Dataset extract:
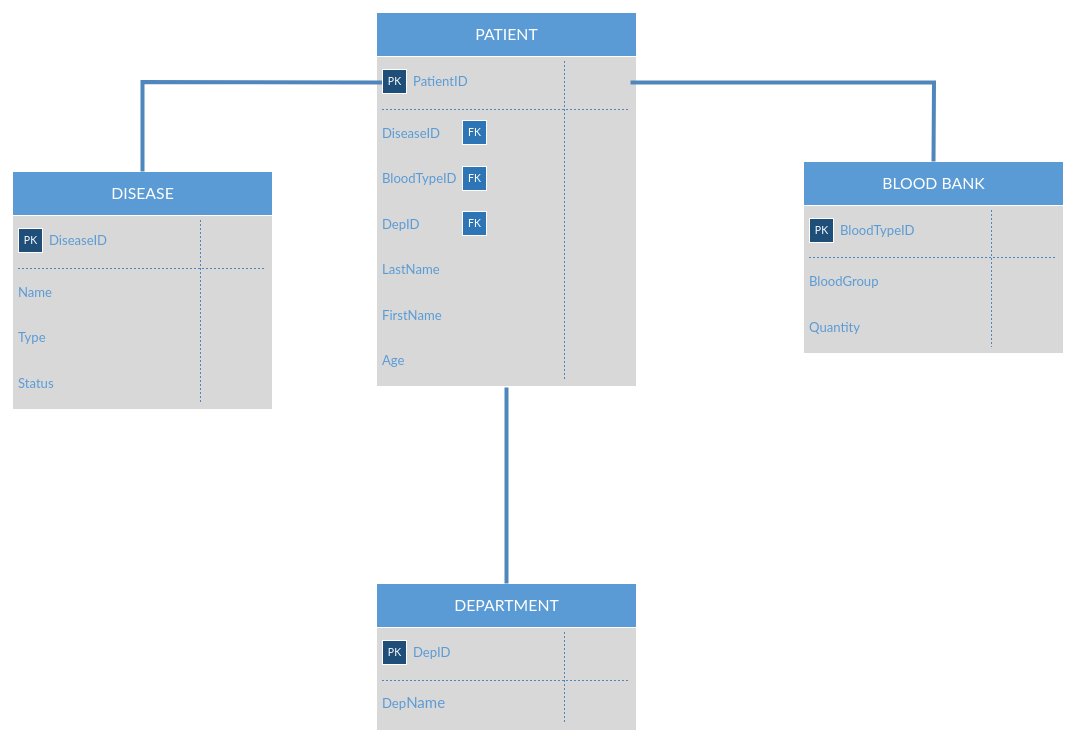
<!DOCTYPE html>
<html lang="en">
<head>
<meta charset="utf-8">
<title>Patient entity relationship diagram</title>
<style>
:root {
  --header: #5b9bd5;
  --body: #d8d8d8;
  --label: #5b9bd5;
  --primary-key: #1f4e79;
  --foreign-key: #2e75b6;
  --connector: #4f87bd;
  --divider: #4f87bd;
  --paper: #ffffff;
}
* { box-sizing: border-box; margin: 0; padding: 0; }
html, body { width: 1076px; height: 743px; overflow: hidden; background: var(--paper); }
.diagram { position: relative; width: 1076px; height: 743px; font-family: Lato, sans-serif; }
.entity { position: absolute; width: 259px; display: flex; flex-direction: column; gap: 1px; }
.patient { left: 377px; top: 13px; height: 373px; }
.disease { left: 13px; top: 172px; height: 237px; }
.blood-bank { left: 804px; top: 162px; height: 191px; }
.department { left: 377px; top: 584px; height: 146px; }
.entity h2 {
  flex: none; height: 43px; line-height: 41px; text-align: center;
  font-size: 15.8px; font-weight: 400; color: var(--paper); background: var(--header);
}
.fields { position: relative; flex: 1; padding: 0 5px; background: var(--body); list-style: none; }
.fields::after {
  content: ""; position: absolute; left: 187px; top: 4px; bottom: 6px; width: 1px;
  background: repeating-linear-gradient(to bottom, var(--divider) 0 2px, transparent 2px 4px);
}
.fields li {
  display: flex; align-items: center;
  height: 45.5px; font-size: 13.1px; color: var(--label); white-space: nowrap;
}
.fields .key {
  position: relative; gap: 6px; height: 53px; width: 247px; padding-bottom: 5px;
}
.key::after {
  content: ""; position: absolute; left: 0; right: 0; bottom: 0; height: 1px;
  background: repeating-linear-gradient(to right, var(--divider) 0 2px, transparent 2px 4px);
}
.blood-bank .key { height: 52px; padding-bottom: 4px; }
.blood-bank li { height: 46px; }
.department li { height: 44px; }
.large { font-size: 15px; line-height: 1; }
.linked .name { width: 80px; }
.badge {
  flex: none; width: 25px; height: 25px; line-height: 23px; text-align: center;
  font-size: 10.5px; color: var(--paper);
  border: 1px solid var(--paper); background: var(--primary-key);
}
.foreign { background: var(--foreign-key); }
.connectors { position: absolute; left: 0; top: 0; fill: none; stroke: var(--connector); stroke-width: 4; }
</style>
</head>
<body>
<main class="diagram">
  <section class="entity patient">
    <h2>PATIENT</h2>
    <ul class="fields">
      <li class="key"><span class="badge">PK</span><span class="name">PatientID</span></li>
      <li class="linked"><span class="name">DiseaseID</span><span class="badge foreign">FK</span></li>
      <li class="linked"><span class="name">BloodTypeID</span><span class="badge foreign">FK</span></li>
      <li class="linked"><span class="name">DepID</span><span class="badge foreign">FK</span></li>
      <li><span class="name">LastName</span></li>
      <li><span class="name">FirstName</span></li>
      <li><span class="name">Age</span></li>
    </ul>
  </section>
  <section class="entity disease">
    <h2>DISEASE</h2>
    <ul class="fields">
      <li class="key"><span class="badge">PK</span><span class="name">DiseaseID</span></li>
      <li><span class="name">Name</span></li>
      <li><span class="name">Type</span></li>
      <li><span class="name">Status</span></li>
    </ul>
  </section>
  <section class="entity blood-bank">
    <h2>BLOOD BANK</h2>
    <ul class="fields">
      <li class="key"><span class="badge">PK</span><span class="name">BloodTypeID</span></li>
      <li><span class="name">BloodGroup</span></li>
      <li><span class="name">Quantity</span></li>
    </ul>
  </section>
  <section class="entity department">
    <h2>DEPARTMENT</h2>
    <ul class="fields">
      <li class="key"><span class="badge">PK</span><span class="name">DepID</span></li>
      <li><span class="name">Dep<span class="large">Name</span></span></li>
    </ul>
  </section>
  <svg class="connectors" width="1076" height="743" viewBox="0 0 1076 743" aria-hidden="true">
    <polyline points="142.5,171.5 142.5,82 382,82.5"/>
    <polyline points="630.5,82.5 934,82.5 933.5,161.5"/>
    <line x1="506.5" y1="387.5" x2="506.5" y2="583.5"/>
  </svg>
</main>
</body>
</html>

Try it: Find how many lines contain "linked" in the data. Write that number and nothing else.

Your response: 4